Suffice it to say, Millennials can be time-consuming for their managers when it comes to mentoring, but the good thing is that Millennials WANT and DESIRE this needed interaction. They arrive in the corporate environment with academic knowledge and enthusiasm, but without the skills needed to navigate and succeed in this environment. Often young employees feel the mature employee is too stuck in their ways and unwilling to try an alternative, while the mature employee sees the youthful exuberance as flighty and undisciplined. This creates tension, unhealthy rivalry and often contentious relationships in the workplace. And this is where mentorship is so pivotal – not to rein in the flighty young worker, or to dissipate their enthusiasm, but to channel their exuberance and to provide them with the skills necessary to be led and to lead in the workplace. This can be difficult to manage, but here are some ways that are effective in mentoring young employees:

1. Establish a two-way, cross-generational mentoring.
We know that young employees are generally willing to learn and eager to make a difference. They are technology savvy, highly adaptable, comfortable with the rapid pace of change, and have multicultural awareness. Companies need these skills from all their employees and leaders.
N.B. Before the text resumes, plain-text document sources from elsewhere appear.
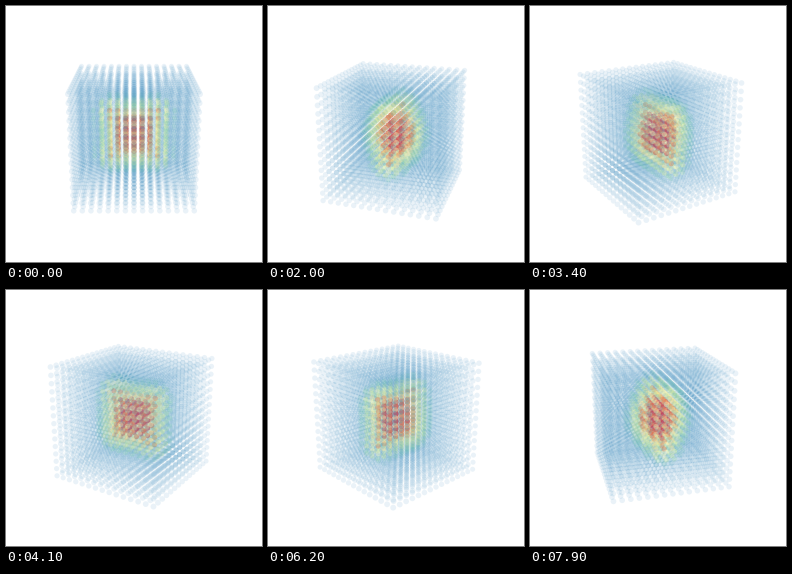
Animation of 256x256 px, one loop 8000 ms. Source, as a matplotlib script:

```python
import numpy as np
import matplotlib.pyplot as plt
from matplotlib.animation import FuncAnimation

SIZE, DPI = 256, 100
FRAMES, INTERVAL = 80, 100
STEP = np.radians(3.6)      # turn per frame
ELEV = np.radians(20)
CX, CY = 128, 127.5
HALF = 56.1                 # half side of the cube in pixels
DIST = 8.62                 # camera distance in half sides
RADIUS = 2.6
N = 15

axis = np.linspace(-1, 1, N)
X, Y, Z = (g.ravel() for g in np.meshgrid(axis, axis, axis))


def density(x, y, z):
    """Round core with four lobes in the x-z plane."""
    core = np.exp(-(x ** 2 + z ** 2) / 0.25 - y ** 2 / 0.18)
    corner = (np.abs(x) - 0.45) ** 2 + (np.abs(z) - 0.45) ** 2 + y ** 2
    return core + 0.35 * np.exp(-corner / 0.06)


def point_colors(v):
    """Blue and faint outside, red and dense in the core."""
    t = np.clip((v - 0.1) / 0.6, 0, 1)
    rgba = plt.colormaps["Spectral_r"](0.1 + 0.8 * t)
    rgba[:, 3] = 0.1 + 0.5 * t ** 0.6
    return rgba


def project(angle):
    """Screen x, y, perspective scale and depth of every point."""
    c, s = np.cos(angle), np.sin(angle)
    right = X * c + Y * s
    near = Y * c - X * s
    up = Z * np.cos(ELEV) - near * np.sin(ELEV)
    depth = near * np.cos(ELEV) + Z * np.sin(ELEV)
    scale = DIST / (DIST - depth)
    return CX + HALF * right * scale, CY - HALF * up * scale, scale, depth


fig = plt.figure(figsize=(SIZE / DPI, SIZE / DPI), dpi=DPI, facecolor="white")
ax = fig.add_axes([0, 0, 1, 1])
ax.set_xlim(0, SIZE)
ax.set_ylim(SIZE, 0)
ax.axis("off")
dots = ax.scatter(X, Y, s=1, linewidths=0)
colors = point_colors(density(X, Y, Z))


def update(i):
    px, py, scale, depth = project(i * STEP)
    order = np.argsort(depth, kind="stable")
    dots.set_offsets(np.column_stack([px, py])[order])
    dots.set_facecolors(colors[order])
    dots.set_sizes((2 * RADIUS * scale[order] * 72 / DPI) ** 2)
    return (dots,)


anim = FuncAnimation(fig, update, frames=FRAMES, interval=INTERVAL,
                     repeat=True, repeat_delay=0)
plt.show()
```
Younger employees can mentor their long-tenured bosses and colleagues in these areas, while established leaders can help the younger ones channel their ideas and enthusiasm in ways that promote innovation.

2. Support informal mentoring.
Some of the most effective informal mentoring are the spontaneous relationships that occur naturally in an organization, such as over lunch or a manager guiding a younger employee through a project. Mentors and long-tenured employees should seize the opportunities when they see a mentoring moment. These moments happen in the halls, in the elevator or just after a meeting. People need to understand the value of letting it happen serendipitously.

3. Make mentoring a part of the organizational strategy.
All leaders need to look at their followers and commit to helping them grow in their jobs. This should be applied to everyone, not just those who opted for formal mentorship. Younger leaders need to be guided and have expertise and wisdom passed on. It may be a good idea to include a commitment to mentoring in the performance appraisals.

While it is perceived that young employees know everything due to their tech-savvy lifestyle, their ability to adapt and figure out solutions, they are not all-knowing…and they know this! They are eager to learn new skills, and to have knowledge transferred to them. Millennials are filled with enthusiasm and passion, which, through successful mentoring, can be honed in and used to your company’s benefit.